Task item: Search the records for the word "token" and copy each line in which it appears.

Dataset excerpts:
-- -- --

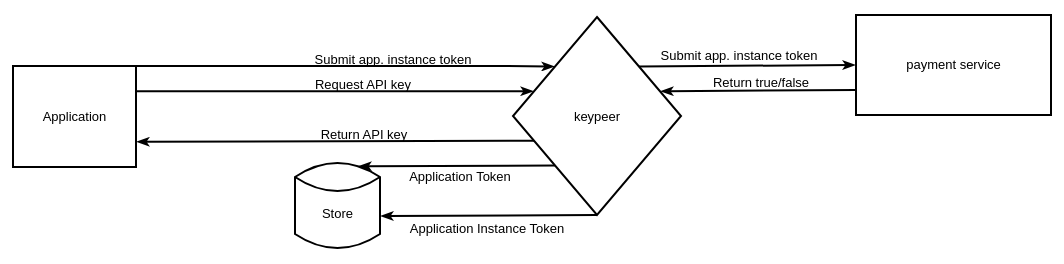
<!DOCTYPE html>
<html lang="en">
<head>
<meta charset="utf-8">
<title>API key flow</title>
<style>
:root { --ink: #000; --paper: #fff; }
* { box-sizing: border-box; margin: 0; }
body { width: 1064px; height: 264px; overflow: hidden; background: var(--paper); }
.diagram {
  position: relative; width: 1064px; height: 264px; overflow: hidden;
  color: var(--ink); font: 13px/16px "Liberation Sans", Arial, sans-serif;
}
.shapes { position: absolute; left: 0; top: 0; }
.outline { fill: var(--paper); stroke: var(--ink); stroke-width: 2; stroke-miterlimit: 10; }
.flow { stroke: var(--ink); stroke-width: 2; marker-end: url(#arrow); }
.arrowhead { fill: var(--ink); }
.node { position: absolute; display: flex; align-items: center; justify-content: center; }
.box { border: 2px solid var(--ink); background: var(--paper); }
.application { left: 12px; top: 65px; width: 125px; height: 103px; }
.payment { left: 855px; top: 14px; width: 197px; height: 102px; }
.keypeer { left: 512px; top: 16px; width: 170px; height: 201px; }
.store { left: 294px; top: 186px; width: 87px; height: 56px; }
.label { position: absolute; white-space: nowrap; transform: translateX(-50%); }
.submit-to-keypeer { left: 393px; top: 52px; }
.request-key { left: 363px; top: 77px; }
.return-key { left: 364px; top: 127px; }
.app-token { left: 460px; top: 169px; }
.instance-token { left: 487px; top: 221px; }
.submit-to-payment { left: 739px; top: 48px; }
.return-result { left: 761px; top: 75px; }
</style>
</head>
<body>
<main class="diagram">
  <svg class="shapes" width="1064" height="264" viewBox="0 0 1064 264" aria-hidden="true">
    <defs>
      <marker id="arrow" markerUnits="userSpaceOnUse" markerWidth="14" markerHeight="10" refX="8" refY="5" orient="auto">
        <path class="arrowhead" d="M14 5 L0 10 L3.5 5 L0 0 Z"/>
      </marker>
    </defs>
    <polygon class="outline" points="597,17 681,116 597,215 513,116"/>
    <g class="outline">
      <path d="M295 177 Q316 163 337.5 163 T380 177 V234 Q359 248 337.5 248 T295 234 Z"/>
      <path d="M295 177 Q316 191 337.5 191 T380 177" fill="none"/>
    </g>
    <polyline class="flow" points="136,66 500,66 549,66.5" fill="none"/>
    <line class="flow" x1="136" y1="91.2" x2="528" y2="91.2"/>
    <line class="flow" x1="534" y1="140.8" x2="142" y2="141.8"/>
    <line class="flow" x1="555" y1="165.5" x2="364" y2="166.2"/>
    <line class="flow" x1="597" y1="215" x2="386" y2="216"/>
    <line class="flow" x1="639" y1="66.5" x2="850" y2="65"/>
    <line class="flow" x1="856" y1="90" x2="666" y2="91.2"/>
  </svg>

  <div class="node box application">Application</div>
  <div class="node keypeer">keypeer</div>
  <div class="node box payment">payment service</div>
  <div class="node store">Store</div>

  <span class="label submit-to-keypeer">Submit app. instance token</span>
  <span class="label request-key">Request API key</span>
  <span class="label return-key">Return API key</span>
  <span class="label app-token">Application Token</span>
  <span class="label instance-token">Application Instance Token</span>
  <span class="label submit-to-payment">Submit app. instance token</span>
  <span class="label return-result">Return true/false</span>
</main>
</body>
</html>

-- -- --

Task response:
.app-token { left: 460px; top: 169px; }
.instance-token { left: 487px; top: 221px; }
  <span class="label submit-to-keypeer">Submit app. instance token</span>
  <span class="label app-token">Application Token</span>
  <span class="label instance-token">Application Instance Token</span>
  <span class="label submit-to-payment">Submit app. instance token</span>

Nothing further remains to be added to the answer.